But, even better, my brother loaned me a small electric pump he had (used to use it for his basement) and it had a place to screw in a garden hose. So I stood in the pond and held it under the water while ds ran hoses up to the barn and garden and filled up buckets for the critters.

Tomorrow I will rig up a way to suspend it inside a small rabbit cage with a cheesecloth filter all around it, and set the whole contraption on a couple of concrete blocks at the bottom of the pond.

(Pond has like 6" of silt at the bottom and tons of stuff growing in it like seaweed sort of, so I don't want all that getting sucked into my brother's pump!)

I still might go ahead and set something up with the water barrels though, just for future use.

And, yes, we can get a truck pretty close to the pond, and right up to the animal areas.

THANKS AGAIN!

Tracey Mouse
 

·
Registered
Joined
·
1,869 Posts
OK here ya go....


This barrel has a spigot with an on/off flow valve on the left side.


The right side 'spigot' is connected to another barrel via a [R/V] (water grade) water hose (not important if you use a regular garden hose to supply water to the barrels


This is a closeup of the barrel tap for reference.


All fittings should be placed as near the bottom of the barrels as possible while providing a flat surface for them to seal. Water supply should enter the vertical barrel (center barrel is best) from the top. Regardless of how many barrels you 'daisy chain' they will fill uniformly and your total water storage will be 55 gallons X the number of barrels you fill. The 'battery of barrels should be at the highest elevation that is possible/convenient so that gravity is your friend for emptying them. Build a stand from cinder blocks or wood if necessary to elevate them - just keep in mind that a 55 gallon barrel of water weighs almost 400 lbs and the stand (if necessary) needs to be virtually level and strong enough to support the weight or the barrels may tip over as they fill.

good luck
Bill
 

·
Registered
Joined
·
698 Posts
I recently made a rain barrel from one of those blue barrels. Ours was missing one of the bungs when we got it. So, I flipped it over and put a 3"x3/4" galvanized bushing in it. I then put a 3/4" street 90 into that. A 6" nipple into that with a sillcock screwed to that. Then I built cribbing and flipped it over on top of the cribbing. Then cut a hole just big enough for the downspout to pass through in the now top, former bottom.
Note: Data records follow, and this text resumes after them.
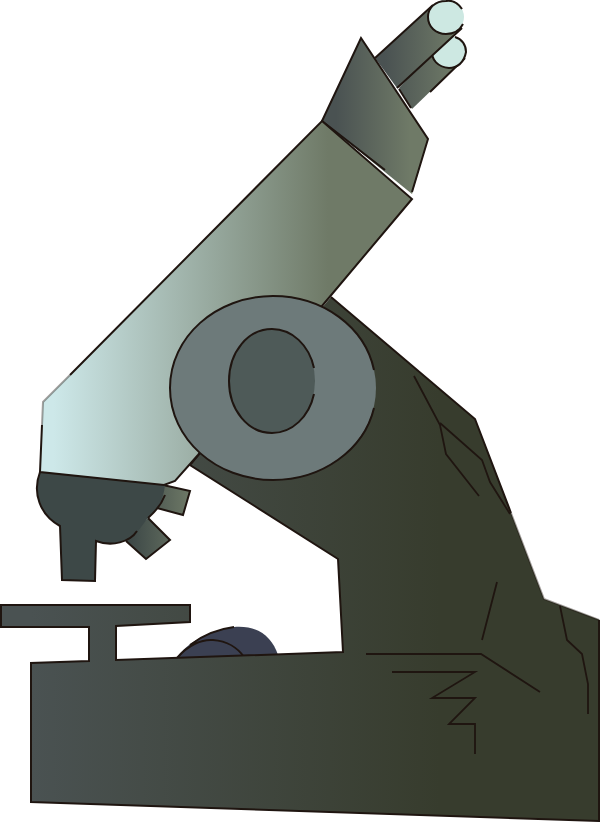
<!DOCTYPE html>
<html lang="en">
<head>
<meta charset="utf-8">
<title>Microscope</title>
<style>
:root {
  --paper: #ffffff;
  --ink: #1f1510;
  --slate: #4a5252;
  --moss: #373c2d;
  --sage: #6f7a67;
  --ice: #cde8e9;
  --lens: #cde8e2;
  --steel: #3d4847;
  --knob: #6d7a7a;
  --knob-core: #4e5a58;
  --lamp: #3b4052;
}
html, body { margin: 0; background: var(--paper); }
svg { display: block; width: 600px; height: 822px; overflow: hidden; }
.outline { fill: none; stroke: var(--ink); stroke-width: 2; stroke-miterlimit: 3; }
.crack { fill: none; stroke: var(--ink); stroke-width: 1.8; }
.from-slate { stop-color: var(--slate); }
.from-ice { stop-color: var(--ice); }
.from-steel { stop-color: var(--steel); }
.to-moss { stop-color: var(--moss); }
.to-sage { stop-color: var(--sage); }
.base { fill: url(#base-fill); }
.arm { fill: url(#arm-fill); }
.head { fill: url(#head-fill); }
.tube { fill: url(#tube-fill); }
.objective { fill: url(#objective-fill); }
.turret { fill: var(--steel); }
.lens { fill: var(--lens); }
.knob { fill: var(--knob); }
.knob-core { fill: var(--knob-core); }
.lamp { fill: var(--lamp); }
</style>
</head>
<body>
<svg viewBox="0 0 600 822" role="img" aria-label="Microscope">
  <defs>
    <linearGradient id="base-fill" gradientUnits="userSpaceOnUse" x1="31" y1="0" x2="440" y2="0">
      <stop class="from-slate" offset="0"/><stop class="to-moss" offset="1"/>
    </linearGradient>
    <linearGradient id="arm-fill" gradientUnits="userSpaceOnUse" x1="42" y1="0" x2="328" y2="0">
      <stop class="from-ice" offset="0"/><stop class="from-ice" offset="0.04"/><stop class="to-sage" offset="1"/>
    </linearGradient>
    <linearGradient id="head-fill" gradientUnits="userSpaceOnUse" x1="336" y1="0" x2="410" y2="0">
      <stop class="from-slate" offset="0"/><stop class="to-sage" offset="1"/>
    </linearGradient>
    <linearGradient id="tube-fill" gradientUnits="userSpaceOnUse" x1="385" y1="0" x2="455" y2="0">
      <stop class="from-slate" offset="0"/><stop class="to-sage" offset="1"/>
    </linearGradient>
    <linearGradient id="objective-fill" gradientUnits="userSpaceOnUse" x1="130" y1="0" x2="192" y2="0">
      <stop class="from-steel" offset="0"/><stop class="to-sage" offset="1"/>
    </linearGradient>
  </defs>

  <g id="lamp">
    <path class="lamp" d="M177 658C186 643 210 630 234 627C258 625 272 637 278 655V660H177Z"/>
    <path class="outline" d="M177 658C188 645 202 639 213 640C227 641 238 648 244 657M190 645C203 635 218 629 234 627"/>
  </g>

  <g id="base-and-stand">
    <path class="base" d="M331 297L475 419L544 599L600 620V821L31 802V663L89 661V627H1V605H190V622L116 626V660L343 652L338 559L190 465Z"/>
    <path class="outline" d="M331 297L475 419L511 513M599 620V821L31 802V663L89 661V627H1V605H190V622L116 626V660L343 652L338 559L190 465L200 453"/>
    <path class="outline" stroke-opacity="0.4" d="M511 513L544 599L599 620"/>
  </g>

  <g id="cracks" class="crack">
    <path d="M414 376L440 425L446 454L479 496M440 423L482 460L490 482L510 514"/>
    <path d="M497 582L482 640M366 654H481L540 692"/>
    <path d="M392 672H475L432 698H475L449 724H475V754"/>
    <path d="M560 606L567 640L582 654L588 684V714"/>
  </g>

  <g id="eyepieces">
    <path class="tube" d="M399 88L434 50L465 58L412 109Z"/>
    <path class="outline" d="M399 89L411 108M465 58L430 92"/>
    <ellipse class="lens" cx="449" cy="52" rx="17" ry="16"/>
    <path class="outline" d="M455 37C462 39 466 45 466 52C464 63 457 68 449 68C438 67 431 60 432 50"/>
    <path class="tube" d="M375 58L432 6L462 28L397 88Z"/>
    <path class="outline" d="M375 58L433 5M462 28L397 88"/>
    <ellipse class="lens" cx="446" cy="17" rx="18" ry="17"/>
    <path class="outline" d="M462 9C458 3 452 0 446 1C435 1 428 8 428 17C428 27 436 34 446 34C454 34 460 30 463 24"/>
  </g>

  <g id="head">
    <path class="head" d="M361 38L428 139L412 194L322 121Z"/>
    <path class="outline" d="M412 192L428 139L361 38L322 121L385 170"/>
  </g>

  <g id="turret">
    <path class="objective" d="M163 485L190 491L183 515L157 508Z"/>
    <path class="outline" d="M163 485L190 491L183 515L157 508"/>
    <path class="objective" d="M148 518L170 540L146 559L126 541Z"/>
    <path class="outline" d="M148 518L170 540L146 559L126 541"/>
    <path class="turret" d="M40 472C32 493 40 515 60 526L62 580L95 581L96 541C112 547 130 542 138 531L148 518C157 510 163 502 165 485Z"/>
    <path class="outline" d="M40 472C32 493 40 515 60 526L62 580L95 581L96 541C112 547 130 542 137 531M148 518C156 511 162 503 165 495"/>
  </g>

  <g id="arm">
    <path class="arm" d="M322 121L412 199L322 306L198 455L175 481L164 485L40 472L43 402Z"/>
    <path class="outline" d="M70 375L322 121L412 199L322 306L198 455L175 481L164 485L40 472L42 425"/>
    <path class="outline" stroke-opacity="0.4" d="M42 425L43 402L70 375"/>
  </g>

  <g id="focus-knob">
    <ellipse class="knob" cx="273" cy="388" rx="103" ry="92"/>
    <path class="outline" d="M374 370C365 327 323 296 273 296C216 296 170 337 170 388C170 439 216 480 273 480C322 480 364 450 374 408"/>
    <ellipse class="knob-core" cx="272" cy="381" rx="43" ry="52"/>
    <path class="outline" d="M314 368C309 345 292 329 272 329C248 329 229 352 229 381C229 410 248 433 272 433C292 433 309 417 314 394"/>
  </g>
</svg>
</body>
</html>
Our barrel had a recess around it's new top, so I drilled some small holes at the lowest part of the recess. Now my DW puts her potted plants on top of the rainbarrel when she waters them. That way the excess water just goes back into the barrel to be used again.
 

·
Registered
Joined
·
762 Posts
when we lived in manitoba we bought drums(1000ltrs) from the airport..They had had de-icer in them..antifreeze..We washed them out and bleached and washed again etc,,They were our source of watering the stock after the farm burnt down.
 
1 - 10 of 10 Posts
Top